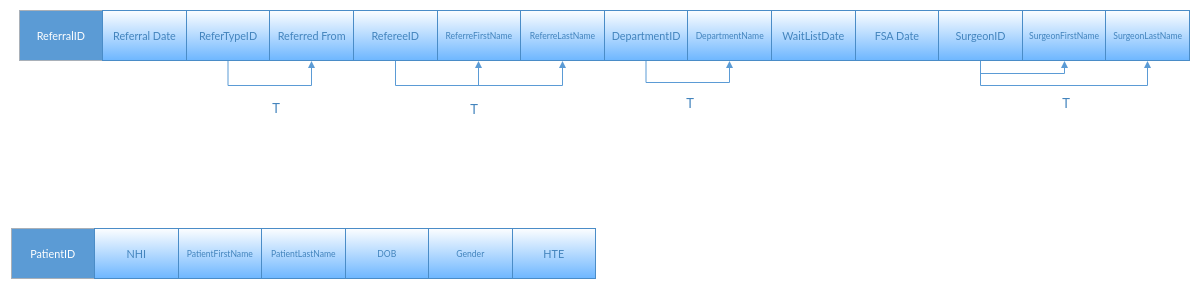
<!DOCTYPE html>
<html lang="en">
<head>
<meta charset="utf-8">
<title>Referral and patient dependency diagram</title>
<style>
:root {
  --paper: #ffffff;
  --key: #5b9bd5;
  --key-edge: #a9b0b8;
  --line: #4a8cc7;
  --ink: #4384bd;
  --arrow: #5b9bd5;
  --cell-top: #fbfdff;
  --cell-bottom: #6fb7ff;
}
* { box-sizing: border-box; margin: 0; padding: 0; }
body {
  position: relative;
  width: 1200px;
  height: 289px;
  overflow: hidden;
  background: var(--paper);
  color: var(--ink);
  font-family: Lato, Carlito, sans-serif;
  font-size: 10.8px;
}
.relation {
  position: absolute;
  display: grid;
  grid-auto-flow: column;
  grid-auto-columns: 1fr;
  height: 51px;
  list-style: none;
  border-right: 1px solid var(--line);
}
.referral { left: 18.5px; top: 10px; width: 1171.5px; }
.patient { left: 10.5px; top: 228px; width: 585.5px; }
.relation li {
  display: flex;
  align-items: center;
  justify-content: center;
  min-width: 0;
  white-space: nowrap;
  border: solid var(--line);
  border-width: 1px 0 1px 1px;
  background: linear-gradient(var(--cell-top), var(--cell-bottom));
}
.relation .key {
  background: var(--key);
  border-color: var(--key-edge);
  color: var(--paper);
}
.relation .small { font-size: 8.6px; }
.dependencies { position: absolute; left: 0; top: 0; }
.transitive {
  position: absolute;
  width: 20px;
  margin-left: -10px;
  line-height: 16px;
  font-size: 13px;
  text-align: center;
}
</style>
</head>
<body>
<ul class="relation referral">
  <li class="key">ReferralID</li>
  <li>Referral Date</li>
  <li>ReferTypeID</li>
  <li>Referred From</li>
  <li>RefereeID</li>
  <li class="small">ReferreFirstName</li>
  <li class="small">ReferreLastName</li>
  <li>DepartmentID</li>
  <li class="small">DepartmentName</li>
  <li>WaitListDate</li>
  <li>FSA Date</li>
  <li>SurgeonID</li>
  <li class="small">SurgeonFirstName</li>
  <li class="small">SurgeonLastName</li>
</ul>

<svg class="dependencies" width="1200" height="120" viewBox="0 0 1200 120" aria-hidden="true">
  <defs>
    <polygon id="arrowhead" points="0,0 3.5,7 -3.5,7" fill="var(--arrow)"/>
  </defs>
  <g fill="none" stroke="var(--arrow)" stroke-width="1">
    <polyline points="228,61 228,85.5 311.5,85.5 311.5,66"/>
    <polyline points="395.5,61 395.5,85.5 562.5,85.5 562.5,66"/>
    <line x1="478.5" y1="85.5" x2="478.5" y2="66"/>
    <polyline points="646,61 646,82.5 729.5,82.5 729.5,66"/>
    <polyline points="980.5,61 980.5,85.5 1147.5,85.5 1147.5,66"/>
    <polyline points="980.5,73.5 1064.5,73.5 1064.5,66"/>
  </g>
  <use href="#arrowhead" x="311.5" y="61"/>
  <use href="#arrowhead" x="478.5" y="61"/>
  <use href="#arrowhead" x="562.5" y="61"/>
  <use href="#arrowhead" x="729.5" y="61"/>
  <use href="#arrowhead" x="1064.5" y="61"/>
  <use href="#arrowhead" x="1147.5" y="61"/>
</svg>

<span class="transitive" style="left:276px;top:100px">T</span>
<span class="transitive" style="left:474px;top:101px">T</span>
<span class="transitive" style="left:690px;top:95px">T</span>
<span class="transitive" style="left:1066px;top:95px">T</span>

<ul class="relation patient">
  <li class="key">PatientID</li>
  <li>NHI</li>
  <li class="small">PatientFirstName</li>
  <li class="small">PatientLastName</li>
  <li class="small">DOB</li>
  <li class="small">Gender</li>
  <li>HTE</li>
</ul>
</body>
</html>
◇ ◇ ◇
*About this exercise*: Copy the entries character for character, excluding any pictures.

*Output for this task*:
<!DOCTYPE html>
<html lang="en">
<head>
<meta charset="utf-8">
<title>Referral and patient dependency diagram</title>
<style>
:root {
  --paper: #ffffff;
  --key: #5b9bd5;
  --key-edge: #a9b0b8;
  --line: #4a8cc7;
  --ink: #4384bd;
  --arrow: #5b9bd5;
  --cell-top: #fbfdff;
  --cell-bottom: #6fb7ff;
}
* { box-sizing: border-box; margin: 0; padding: 0; }
body {
  position: relative;
  width: 1200px;
  height: 289px;
  overflow: hidden;
  background: var(--paper);
  color: var(--ink);
  font-family: Lato, Carlito, sans-serif;
  font-size: 10.8px;
}
.relation {
  position: absolute;
  display: grid;
  grid-auto-flow: column;
  grid-auto-columns: 1fr;
  height: 51px;
  list-style: none;
  border-right: 1px solid var(--line);
}
.referral { left: 18.5px; top: 10px; width: 1171.5px; }
.patient { left: 10.5px; top: 228px; width: 585.5px; }
.relation li {
  display: flex;
  align-items: center;
  justify-content: center;
  min-width: 0;
  white-space: nowrap;
  border: solid var(--line);
  border-width: 1px 0 1px 1px;
  background: linear-gradient(var(--cell-top), var(--cell-bottom));
}
.relation .key {
  background: var(--key);
  border-color: var(--key-edge);
  color: var(--paper);
}
.relation .small { font-size: 8.6px; }
.dependencies { position: absolute; left: 0; top: 0; }
.transitive {
  position: absolute;
  width: 20px;
  margin-left: -10px;
  line-height: 16px;
  font-size: 13px;
  text-align: center;
}
</style>
</head>
<body>
<ul class="relation referral">
  <li class="key">ReferralID</li>
  <li>Referral Date</li>
  <li>ReferTypeID</li>
  <li>Referred From</li>
  <li>RefereeID</li>
  <li class="small">ReferreFirstName</li>
  <li class="small">ReferreLastName</li>
  <li>DepartmentID</li>
  <li class="small">DepartmentName</li>
  <li>WaitListDate</li>
  <li>FSA Date</li>
  <li>SurgeonID</li>
  <li class="small">SurgeonFirstName</li>
  <li class="small">SurgeonLastName</li>
</ul>

<svg class="dependencies" width="1200" height="120" viewBox="0 0 1200 120" aria-hidden="true">
  <defs>
    <polygon id="arrowhead" points="0,0 3.5,7 -3.5,7" fill="var(--arrow)"/>
  </defs>
  <g fill="none" stroke="var(--arrow)" stroke-width="1">
    <polyline points="228,61 228,85.5 311.5,85.5 311.5,66"/>
    <polyline points="395.5,61 395.5,85.5 562.5,85.5 562.5,66"/>
    <line x1="478.5" y1="85.5" x2="478.5" y2="66"/>
    <polyline points="646,61 646,82.5 729.5,82.5 729.5,66"/>
    <polyline points="980.5,61 980.5,85.5 1147.5,85.5 1147.5,66"/>
    <polyline points="980.5,73.5 1064.5,73.5 1064.5,66"/>
  </g>
  <use href="#arrowhead" x="311.5" y="61"/>
  <use href="#arrowhead" x="478.5" y="61"/>
  <use href="#arrowhead" x="562.5" y="61"/>
  <use href="#arrowhead" x="729.5" y="61"/>
  <use href="#arrowhead" x="1064.5" y="61"/>
  <use href="#arrowhead" x="1147.5" y="61"/>
</svg>

<span class="transitive" style="left:276px;top:100px">T</span>
<span class="transitive" style="left:474px;top:101px">T</span>
<span class="transitive" style="left:690px;top:95px">T</span>
<span class="transitive" style="left:1066px;top:95px">T</span>

<ul class="relation patient">
  <li class="key">PatientID</li>
  <li>NHI</li>
  <li class="small">PatientFirstName</li>
  <li class="small">PatientLastName</li>
  <li class="small">DOB</li>
  <li class="small">Gender</li>
  <li>HTE</li>
</ul>
</body>
</html>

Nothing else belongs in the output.